Provide nothing except how many lines of the data contain the word "rowspan".

*** MATERIAL SHOWN ***

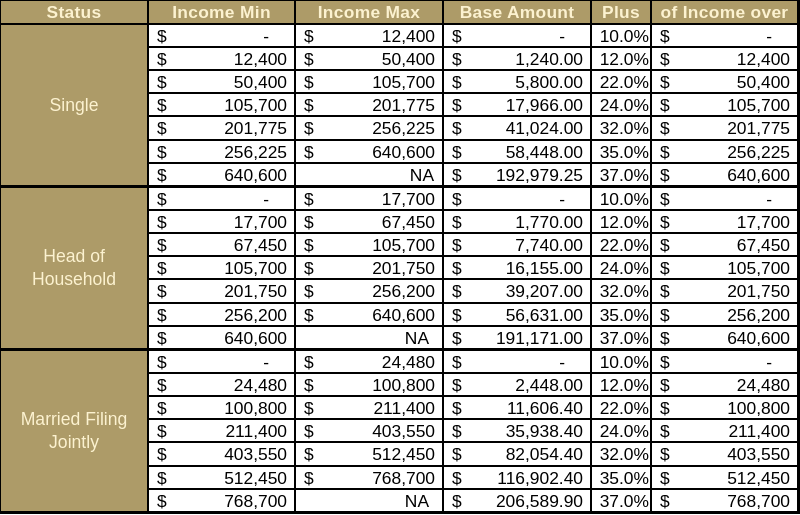
<!DOCTYPE html>
<html lang="en">
<head>
<meta charset="utf-8">
<title>Income tax brackets by filing status</title>
<style>
:root { --gold: #ad9b68; --cream: #fcf2d0; --ink: #000; --paper: #fff; }
* { box-sizing: border-box; margin: 0; padding: 0; }
body { width: 800px; height: 515px; overflow: hidden; background: var(--paper); }
table {
  width: 800px; table-layout: fixed; border-collapse: separate; border-spacing: 0;
  font: 17.4px/20px "Liberation Sans", Arial, sans-serif; color: var(--ink);
}
.status { width: 149px; }
.min { width: 147px; }
.max, .base, .over { width: 148px; }
.plus { width: 60px; }
th, td { border: solid var(--ink); border-width: 0 2px 2px 0; white-space: nowrap; }
th { background: var(--gold); color: var(--cream); }
th:first-child { border-left-width: 1px; }
thead th { height: 25px; border-top-width: 1px; letter-spacing: .3px; }
tbody th { font-weight: 400; font-size: 17.6px; line-height: 23px; white-space: normal; border-bottom-width: 3px; padding: 0 14px; }
tbody tr { height: 23px; }
tbody tr:nth-child(5), tbody tr:last-child { height: 24px; }
td { height: 23px; padding: 0 7px 0 8px; text-align: right; background: var(--paper); }
tbody tr:nth-child(5) td, tbody tr:last-child td { height: 24px; }
tbody tr:last-child td { border-bottom-width: 3px; }
td span { float: left; }
.rate { padding: 0 1px 0 0; }
.none { padding-right: 25px; }
.na { padding-right: 13px; }
.single .na { padding-right: 8px; }
tr > :last-child { border-right-width: 3px; }
</style>
</head>
<body>
<table>
<colgroup><col class="status"><col class="min"><col class="max"><col class="base"><col class="plus"><col class="over"></colgroup>
<thead>
<tr><th scope="col">Status</th><th scope="col">Income Min</th><th scope="col">Income Max</th><th scope="col">Base Amount</th><th scope="col">Plus</th><th scope="col">of Income over</th></tr>
</thead>
<tbody class="single">
<tr><th scope="rowgroup" rowspan="7">Single</th><td class="none"><span>$</span>-</td><td><span>$</span>12,400</td><td class="none"><span>$</span>-</td><td class="rate">10.0%</td><td class="none"><span>$</span>-</td></tr>
<tr><td><span>$</span>12,400</td><td><span>$</span>50,400</td><td><span>$</span>1,240.00</td><td class="rate">12.0%</td><td><span>$</span>12,400</td></tr>
<tr><td><span>$</span>50,400</td><td><span>$</span>105,700</td><td><span>$</span>5,800.00</td><td class="rate">22.0%</td><td><span>$</span>50,400</td></tr>
<tr><td><span>$</span>105,700</td><td><span>$</span>201,775</td><td><span>$</span>17,966.00</td><td class="rate">24.0%</td><td><span>$</span>105,700</td></tr>
<tr><td><span>$</span>201,775</td><td><span>$</span>256,225</td><td><span>$</span>41,024.00</td><td class="rate">32.0%</td><td><span>$</span>201,775</td></tr>
<tr><td><span>$</span>256,225</td><td><span>$</span>640,600</td><td><span>$</span>58,448.00</td><td class="rate">35.0%</td><td><span>$</span>256,225</td></tr>
<tr><td><span>$</span>640,600</td><td class="na">NA</td><td><span>$</span>192,979.25</td><td class="rate">37.0%</td><td><span>$</span>640,600</td></tr>
</tbody>
<tbody class="head-of-household">
<tr><th scope="rowgroup" rowspan="7">Head of Household</th><td class="none"><span>$</span>-</td><td><span>$</span>17,700</td><td class="none"><span>$</span>-</td><td class="rate">10.0%</td><td class="none"><span>$</span>-</td></tr>
<tr><td><span>$</span>17,700</td><td><span>$</span>67,450</td><td><span>$</span>1,770.00</td><td class="rate">12.0%</td><td><span>$</span>17,700</td></tr>
<tr><td><span>$</span>67,450</td><td><span>$</span>105,700</td><td><span>$</span>7,740.00</td><td class="rate">22.0%</td><td><span>$</span>67,450</td></tr>
<tr><td><span>$</span>105,700</td><td><span>$</span>201,750</td><td><span>$</span>16,155.00</td><td class="rate">24.0%</td><td><span>$</span>105,700</td></tr>
<tr><td><span>$</span>201,750</td><td><span>$</span>256,200</td><td><span>$</span>39,207.00</td><td class="rate">32.0%</td><td><span>$</span>201,750</td></tr>
<tr><td><span>$</span>256,200</td><td><span>$</span>640,600</td><td><span>$</span>56,631.00</td><td class="rate">35.0%</td><td><span>$</span>256,200</td></tr>
<tr><td><span>$</span>640,600</td><td class="na">NA</td><td><span>$</span>191,171.00</td><td class="rate">37.0%</td><td><span>$</span>640,600</td></tr>
</tbody>
<tbody class="married-jointly">
<tr><th scope="rowgroup" rowspan="7">Married Filing Jointly</th><td class="none"><span>$</span>-</td><td><span>$</span>24,480</td><td class="none"><span>$</span>-</td><td class="rate">10.0%</td><td class="none"><span>$</span>-</td></tr>
<tr><td><span>$</span>24,480</td><td><span>$</span>100,800</td><td><span>$</span>2,448.00</td><td class="rate">12.0%</td><td><span>$</span>24,480</td></tr>
<tr><td><span>$</span>100,800</td><td><span>$</span>211,400</td><td><span>$</span>11,606.40</td><td class="rate">22.0%</td><td><span>$</span>100,800</td></tr>
<tr><td><span>$</span>211,400</td><td><span>$</span>403,550</td><td><span>$</span>35,938.40</td><td class="rate">24.0%</td><td><span>$</span>211,400</td></tr>
<tr><td><span>$</span>403,550</td><td><span>$</span>512,450</td><td><span>$</span>82,054.40</td><td class="rate">32.0%</td><td><span>$</span>403,550</td></tr>
<tr><td><span>$</span>512,450</td><td><span>$</span>768,700</td><td><span>$</span>116,902.40</td><td class="rate">35.0%</td><td><span>$</span>512,450</td></tr>
<tr><td><span>$</span>768,700</td><td class="na">NA</td><td><span>$</span>206,589.90</td><td class="rate">37.0%</td><td><span>$</span>768,700</td></tr>
</tbody>
</table>
</body>
</html>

*** End of MATERIAL SHOWN ***

**EXERCISE ANSWER**
3